"Listen to the wind blow/watch the sun rise. Listen to the wind blow/down comes the night." --Fleetwood Mac
So it's official now, with the numbers before us in firm, inescapable, black-and-white reality. The truck sales falloff in 2007 proved to be as bad as everyone thought it would be -- a nearly 47% drop in Class 8 sales, echoed by a 22.7% decline in Class 6 & 7 sales, as tracked by our sister company, Ward's AutoInfoBank.
In raw numbers, Class 8 sales overall dropped by an astounding 133,043 units in the space of one year, with Class 6 & 7 sales contracting by 36,608 units. True, much of the record 284,008 sales in Class 8 units back in '06 are still sitting along the fences of many a trucking company, as they pre-bought rolling stock to stay ahead of mandated changes to emission control technology on highway tractors -- changes that boosted sticker prices by upwards of $10,000 per unit. But that is still one heck of a knock to take in terms of lower annual production volume. And it's not exepcted to improve anytime soon.

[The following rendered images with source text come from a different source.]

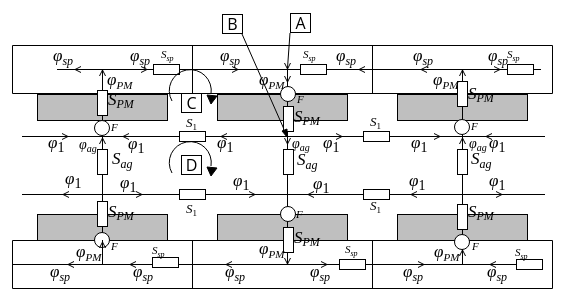
<!DOCTYPE html>
<html lang="en">
<head>
<meta charset="utf-8">
<title>Magnetic equivalent circuit</title>
<style>
:root { --ink: #000; --paper: #fff; --magnet: #bfbfbf; }
* { box-sizing: border-box; }
html, body { margin: 0; overflow: hidden; background: var(--paper); }
.diagram { position: relative; width: 565px; height: 301px; overflow: hidden; color: var(--ink); }
.circuit { position: absolute; inset: 0; display: block; fill: none; stroke: var(--ink); stroke-width: 1; }
.magnets { fill: var(--magnet); }
.elements { fill: var(--paper); }
.solid { fill: var(--ink); }
/* --x is the left edge, --y the text baseline */
.label {
  position: absolute; left: calc(var(--x) * 1px); top: calc(var(--y) * 1px - 10px - .3375em);
  font: italic 17px/20px "Liberation Serif", serif; white-space: nowrap;
}
.label sub { position: relative; top: 4px; font-size: 12px; line-height: 0; vertical-align: baseline; }
.pm sub { font-size: 11px; }
.one sub { font-size: 14px; font-style: normal; }
.gap { font-size: 14px; }
.gap sub { font-size: 10px; top: 3px; }
.magnet-s sub { top: 3px; }
.iron-s { font-size: 11px; }
.iron-s sub { font-size: 8px; top: 3px; }
.stator-s { font-size: 13px; }
.stator-s sub { font-size: 9px; top: 3px; font-style: normal; }
.source { font-size: 11px; }
.tag {
  position: absolute; left: calc(var(--x) * 1px); top: calc(var(--y) * 1px);
  width: 21px; height: 20px; display: grid; place-items: center;
  border: 1px solid var(--ink); background: var(--paper);
  font: 16px/1 "Open Sans", sans-serif;
}
</style>
</head>
<body>
<main class="diagram">
  <svg class="circuit" width="565" height="301" viewBox="0 0 565 301" aria-hidden="true">
    <defs>
      <path id="head" d="M-6 -3L0 0L-6 3"/>
      <rect id="upright" x="-5" width="10" height="25"/>
      <rect id="flat" width="26" height="10"/>
      <circle id="mmf" r="7.5"/>
      <rect id="magnet" width="130" height="26"/>
      <g id="loop">
        <path d="M-19 8A21 21 0 1 1 20 1"/>
        <path class="solid" d="M16 2L26 3L20 11Z"/>
      </g>
    </defs>

    <g class="yokes">
      <path d="M12.5 45.5H552.5V93.5H12.5ZM192.5 45.5V93.5M372.5 45.5V93.5"/>
      <path d="M12.5 240.5H552.5V288.5H12.5ZM192.5 240.5V288.5M372.5 240.5V288.5"/>
    </g>
    <g class="magnets">
      <use href="#magnet" x="37.5" y="94.5"/><use href="#magnet" x="217.5" y="94.5"/><use href="#magnet" x="397.5" y="94.5"/>
      <use href="#magnet" x="37.5" y="214.5"/><use href="#magnet" x="217.5" y="214.5"/><use href="#magnet" x="397.5" y="214.5"/>
    </g>

    <g class="wires">
      <path d="M57 69.5H541M22 136.5H545M22 194.5H545M12 264.5H541"/>
      <path d="M102.5 69V264M287.5 69V264M462.5 69V264"/>
      <path d="M290 33L287.5 68M242 34L287 136"/>
    </g>

    <g class="elements">
      <use href="#upright" x="102.5" y="90.5"/><use href="#upright" x="102.5" y="149.5"/><use href="#upright" x="102.5" y="201.5"/>
      <use href="#upright" x="288.5" y="106.5"/><use href="#upright" x="288.5" y="149.5"/><use href="#upright" x="288.5" y="227.5"/>
      <use href="#upright" x="462.5" y="81.5"/><use href="#upright" x="462.5" y="149.5"/><use href="#upright" x="462.5" y="204.5"/>
      <use href="#flat" x="153.5" y="64.5"/><use href="#flat" x="300.5" y="64.5"/><use href="#flat" x="507.5" y="64.5"/>
      <use href="#flat" x="179.5" y="131.5"/><use href="#flat" x="363.5" y="131.5"/>
      <use href="#flat" x="179.5" y="189.5"/><use href="#flat" x="363.5" y="189.5"/>
      <use href="#flat" x="152.5" y="257.5"/><use href="#flat" x="339.5" y="259.5"/><use href="#flat" x="516.5" y="259.5"/>
      <use href="#mmf" x="102" y="128"/><use href="#mmf" x="288" y="94"/><use href="#mmf" x="462" y="127"/>
      <use href="#mmf" x="102" y="240"/><use href="#mmf" x="288" y="214"/><use href="#mmf" x="462" y="242"/>
    </g>
    <path class="wires" d="M102.5 240V264M462.5 249V264"/>

    <g class="arrows-right">
      <use href="#head" x="147" y="69.5"/><use href="#head" x="238" y="69.5"/><use href="#head" x="500" y="69.5"/>
      <use href="#head" x="68" y="136.5"/><use href="#head" x="342" y="136.5"/><use href="#head" x="440" y="136.5"/>
      <use href="#head" x="142" y="194.5"/><use href="#head" x="255" y="194.5"/><use href="#head" x="502" y="194.5"/>
      <use href="#head" x="327" y="264.5"/><use href="#head" x="424" y="264.5"/>
    </g>
    <g class="arrows-left" transform="scale(-1 1)">
      <use href="#head" x="-75" y="69.5"/><use href="#head" x="-359" y="69.5"/><use href="#head" x="-421" y="69.5"/>
      <use href="#head" x="-123" y="136.5"/><use href="#head" x="-221" y="136.5"/><use href="#head" x="-486" y="136.5"/>
      <use href="#head" x="-63" y="194.5"/><use href="#head" x="-308" y="194.5"/><use href="#head" x="-411" y="194.5"/>
      <use href="#head" x="-68" y="264.5"/><use href="#head" x="-130" y="264.5"/><use href="#head" x="-226" y="264.5"/><use href="#head" x="-490" y="264.5"/>
    </g>
    <g class="arrows-up">
      <use href="#head" transform="translate(102.5 70) rotate(-90)"/><use href="#head" transform="translate(102.5 138) rotate(-90)"/>
      <use href="#head" transform="translate(102.5 242) rotate(-90)"/><use href="#head" transform="translate(462.5 70) rotate(-90)"/>
      <use href="#head" transform="translate(462.5 138) rotate(-90)"/><use href="#head" transform="translate(462.5 250) rotate(-90)"/>
    </g>
    <g class="arrows-down">
      <use href="#head" transform="translate(287.5 69) rotate(90)"/><use href="#head" transform="translate(287.5 82) rotate(90)"/>
      <use href="#head" transform="translate(287.5 144) rotate(90)"/><use href="#head" transform="translate(287.5 264) rotate(90)"/>
      <path class="solid" d="M287 137L282 131L287 129Z"/>
    </g>
    <use href="#loop" x="191" y="93"/>
    <use href="#loop" x="191" y="165"/>
  </svg>

  <!-- Upper yoke -->
  <span class="label" style="--x:53;--y:62">φ<sub>sp</sub></span>
  <span class="label" style="--x:130;--y:62">φ<sub>sp</sub></span>
  <span class="label iron-s" style="--x:161;--y:58">S<sub>sp</sub></span>
  <span class="label" style="--x:220;--y:62">φ<sub>sp</sub></span>
  <span class="label iron-s" style="--x:303;--y:58">S<sub>sp</sub></span>
  <span class="label" style="--x:336;--y:62">φ<sub>sp</sub></span>
  <span class="label" style="--x:413;--y:62">φ<sub>sp</sub></span>
  <span class="label" style="--x:488;--y:62">φ<sub>sp</sub></span>
  <span class="label iron-s" style="--x:507;--y:58">S<sub>sp</sub></span>

  <!-- Upper magnets -->
  <span class="label pm" style="--x:107;--y:86">φ<sub>PM</sub></span>
  <span class="label pm" style="--x:259;--y:86">φ<sub>PM</sub></span>
  <span class="label pm" style="--x:433;--y:86">φ<sub>PM</sub></span>
  <span class="label magnet-s" style="--x:108;--y:106">S<sub>PM</sub></span>
  <span class="label magnet-s" style="--x:294;--y:123">S<sub>PM</sub></span>
  <span class="label magnet-s" style="--x:468;--y:100">S<sub>PM</sub></span>
  <span class="label source" style="--x:111;--y:131">F</span>
  <span class="label source" style="--x:297;--y:103">F</span>
  <span class="label source" style="--x:471;--y:130">F</span>

  <!-- Air gap -->
  <span class="label one" style="--x:48;--y:149">φ<sub>1</sub></span>
  <span class="label gap" style="--x:79;--y:150">φ<sub>ag</sub></span>
  <span class="label one" style="--x:128;--y:150">φ<sub>1</sub></span>
  <span class="label stator-s" style="--x:186;--y:127">S<sub>1</sub></span>
  <span class="label one" style="--x:217;--y:149">φ<sub>1</sub></span>
  <span class="label gap" style="--x:292;--y:149">φ<sub>ag</sub></span>
  <span class="label one" style="--x:323;--y:149">φ<sub>1</sub></span>
  <span class="label stator-s" style="--x:370;--y:126">S<sub>1</sub></span>
  <span class="label one" style="--x:411;--y:149">φ<sub>1</sub></span>
  <span class="label gap" style="--x:469;--y:149">φ<sub>ag</sub></span>
  <span class="label one" style="--x:489;--y:149">φ<sub>1</sub></span>
  <span class="label" style="--x:112;--y:165">S<sub>ag</sub></span>
  <span class="label" style="--x:297;--y:166">S<sub>ag</sub></span>
  <span class="label" style="--x:471;--y:165">S<sub>ag</sub></span>
  <span class="label one" style="--x:65;--y:185">φ<sub>1</sub></span>
  <span class="label one" style="--x:120;--y:189">φ<sub>1</sub></span>
  <span class="label stator-s" style="--x:186;--y:213">S<sub>1</sub></span>
  <span class="label one" style="--x:233;--y:187">φ<sub>1</sub></span>
  <span class="label one" style="--x:313;--y:190">φ<sub>1</sub></span>
  <span class="label stator-s" style="--x:370;--y:210">S<sub>1</sub></span>
  <span class="label one" style="--x:409;--y:187">φ<sub>1</sub></span>
  <span class="label one" style="--x:489;--y:187">φ<sub>1</sub></span>

  <!-- Lower magnets -->
  <span class="label magnet-s" style="--x:108;--y:218">S<sub>PM</sub></span>
  <span class="label magnet-s" style="--x:294;--y:244">S<sub>PM</sub></span>
  <span class="label magnet-s" style="--x:468;--y:218">S<sub>PM</sub></span>
  <span class="label source" style="--x:111;--y:250">F</span>
  <span class="label source" style="--x:296;--y:218">F</span>
  <span class="label source" style="--x:472;--y:250">F</span>
  <span class="label pm" style="--x:76;--y:258">φ<sub>PM</sub></span>
  <span class="label pm" style="--x:259;--y:255">φ<sub>PM</sub></span>
  <span class="label pm" style="--x:434;--y:258">φ<sub>PM</sub></span>

  <!-- Lower yoke -->
  <span class="label iron-s" style="--x:152;--y:254">S<sub>sp</sub></span>
  <span class="label iron-s" style="--x:345;--y:253">S<sub>sp</sub></span>
  <span class="label iron-s" style="--x:515;--y:256">S<sub>sp</sub></span>
  <span class="label" style="--x:50;--y:278">φ<sub>sp</sub></span>
  <span class="label" style="--x:133;--y:278">φ<sub>sp</sub></span>
  <span class="label" style="--x:225;--y:278">φ<sub>sp</sub></span>
  <span class="label" style="--x:310;--y:278">φ<sub>sp</sub></span>
  <span class="label" style="--x:403;--y:278">φ<sub>sp</sub></span>
  <span class="label" style="--x:487;--y:278">φ<sub>sp</sub></span>

  <!-- Nodes and loops -->
  <span class="tag" style="--x:290;--y:13">A</span>
  <span class="tag" style="--x:222;--y:14">B</span>
  <span class="tag" style="--x:181;--y:93">C</span>
  <span class="tag" style="--x:181;--y:155">D</span>
</main>
</body>
</html>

"Class 8 industry retail sales in the U.S. and Canada in 2007 ... reflected the impact of the 2006 ‘pre-buy‘ as well as the slowdown in the housing and automotive sectors," said Dan Sobic, senior vice president at Paccar, which builds Peterbilt and Kenworth trucks in the U.S. plus DAF trucks in Europe. "Industry retail sales in 2008 are expected to be in the range of 175,000 to 215,000 vehicles, reflecting continued economic softness through the first half of the year."

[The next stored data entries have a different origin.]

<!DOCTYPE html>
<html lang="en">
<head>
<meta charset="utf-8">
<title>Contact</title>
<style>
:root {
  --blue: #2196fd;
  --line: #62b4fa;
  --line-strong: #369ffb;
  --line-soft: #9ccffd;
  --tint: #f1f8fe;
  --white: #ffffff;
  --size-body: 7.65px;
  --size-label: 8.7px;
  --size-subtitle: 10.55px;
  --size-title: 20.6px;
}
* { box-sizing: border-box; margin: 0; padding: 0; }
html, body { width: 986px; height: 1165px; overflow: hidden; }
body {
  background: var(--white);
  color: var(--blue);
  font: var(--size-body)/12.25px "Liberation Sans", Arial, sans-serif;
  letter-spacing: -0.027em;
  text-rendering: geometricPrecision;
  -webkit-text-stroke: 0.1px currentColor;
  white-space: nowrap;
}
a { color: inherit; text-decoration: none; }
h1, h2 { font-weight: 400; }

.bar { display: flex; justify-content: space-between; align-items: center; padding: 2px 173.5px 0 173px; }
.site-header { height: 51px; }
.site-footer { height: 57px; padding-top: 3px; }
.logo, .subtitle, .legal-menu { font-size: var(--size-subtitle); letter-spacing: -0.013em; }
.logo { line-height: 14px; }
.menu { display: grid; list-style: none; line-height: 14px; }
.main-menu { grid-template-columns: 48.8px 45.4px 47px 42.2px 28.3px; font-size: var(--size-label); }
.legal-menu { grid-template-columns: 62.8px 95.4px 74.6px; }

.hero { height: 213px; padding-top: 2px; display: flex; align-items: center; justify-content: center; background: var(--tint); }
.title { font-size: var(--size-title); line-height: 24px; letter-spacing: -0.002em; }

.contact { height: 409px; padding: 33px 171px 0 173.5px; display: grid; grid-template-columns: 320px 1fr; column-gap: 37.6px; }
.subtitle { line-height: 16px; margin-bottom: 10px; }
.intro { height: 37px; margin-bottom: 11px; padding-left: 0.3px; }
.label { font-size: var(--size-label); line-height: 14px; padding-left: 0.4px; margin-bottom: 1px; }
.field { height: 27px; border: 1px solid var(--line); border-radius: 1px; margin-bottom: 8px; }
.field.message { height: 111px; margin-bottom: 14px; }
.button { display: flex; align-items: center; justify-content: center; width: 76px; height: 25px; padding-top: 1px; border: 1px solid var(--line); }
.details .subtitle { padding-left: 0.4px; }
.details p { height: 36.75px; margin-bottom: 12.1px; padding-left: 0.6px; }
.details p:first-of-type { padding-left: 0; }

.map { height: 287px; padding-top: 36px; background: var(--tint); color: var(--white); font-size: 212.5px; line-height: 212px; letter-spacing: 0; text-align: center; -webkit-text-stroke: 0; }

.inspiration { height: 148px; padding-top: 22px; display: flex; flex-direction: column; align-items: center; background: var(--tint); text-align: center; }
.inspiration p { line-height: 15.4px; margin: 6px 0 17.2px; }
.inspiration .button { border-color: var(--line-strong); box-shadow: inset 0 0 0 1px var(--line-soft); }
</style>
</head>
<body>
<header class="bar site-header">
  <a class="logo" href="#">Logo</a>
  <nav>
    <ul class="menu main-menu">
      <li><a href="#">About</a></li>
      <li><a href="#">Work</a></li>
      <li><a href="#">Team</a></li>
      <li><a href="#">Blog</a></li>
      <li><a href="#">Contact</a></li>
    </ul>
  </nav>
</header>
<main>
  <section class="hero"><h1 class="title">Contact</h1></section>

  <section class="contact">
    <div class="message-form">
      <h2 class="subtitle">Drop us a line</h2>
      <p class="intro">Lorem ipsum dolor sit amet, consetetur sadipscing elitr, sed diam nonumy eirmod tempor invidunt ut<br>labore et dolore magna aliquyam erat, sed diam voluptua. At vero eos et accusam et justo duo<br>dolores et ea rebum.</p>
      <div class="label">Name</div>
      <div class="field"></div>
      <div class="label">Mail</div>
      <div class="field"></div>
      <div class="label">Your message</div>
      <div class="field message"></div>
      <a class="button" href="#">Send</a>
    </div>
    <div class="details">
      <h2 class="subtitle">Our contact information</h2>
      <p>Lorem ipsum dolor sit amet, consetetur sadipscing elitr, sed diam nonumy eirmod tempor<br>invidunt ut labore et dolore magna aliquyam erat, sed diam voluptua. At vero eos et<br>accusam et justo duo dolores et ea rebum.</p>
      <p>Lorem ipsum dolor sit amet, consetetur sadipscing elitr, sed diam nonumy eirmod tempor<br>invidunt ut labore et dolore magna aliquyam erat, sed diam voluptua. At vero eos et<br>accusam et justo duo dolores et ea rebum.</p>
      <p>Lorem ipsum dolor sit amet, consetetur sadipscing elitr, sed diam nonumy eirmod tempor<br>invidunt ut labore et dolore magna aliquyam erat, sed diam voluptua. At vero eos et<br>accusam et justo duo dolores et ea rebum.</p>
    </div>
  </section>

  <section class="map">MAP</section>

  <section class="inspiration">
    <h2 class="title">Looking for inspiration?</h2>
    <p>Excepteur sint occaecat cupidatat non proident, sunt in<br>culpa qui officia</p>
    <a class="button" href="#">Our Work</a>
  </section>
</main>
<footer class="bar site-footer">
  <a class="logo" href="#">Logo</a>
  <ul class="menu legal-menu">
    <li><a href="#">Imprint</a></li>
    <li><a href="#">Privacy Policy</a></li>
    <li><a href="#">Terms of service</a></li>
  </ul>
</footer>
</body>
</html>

By all acounts, now, OEMs are expecting a similar spike-and-fall when we get to the 2009 and 2010 sales years, when the final stage of emission control regulations go into effect. As with the 2007 mandates, increases in base sticker prices are most likely in the cards -- though just how much those increases will be is open to debate.
Some truck and engine makers -- notably International and Cummins -- have openly stated they are NOT going to use selective catalytic reduction (SCR) technology to make their heavy-duty engine platforms comply with the regulations, instead using credits they will 'bank' from the addition of SCR to their smaller displacement engines. That could substiantly reduce the premium for International's 2010-compliant heavy-duty trucks as well as those equipped with Cummins' engines ... or it may not. It's too early to tell what the fiscal impact of their technology path will be.
Either way you look at it, though, we've got another yo-yo cycle ahead for truck sales. And if it's anything like this last one, it'll be one heck of roller coaster ride for everyone.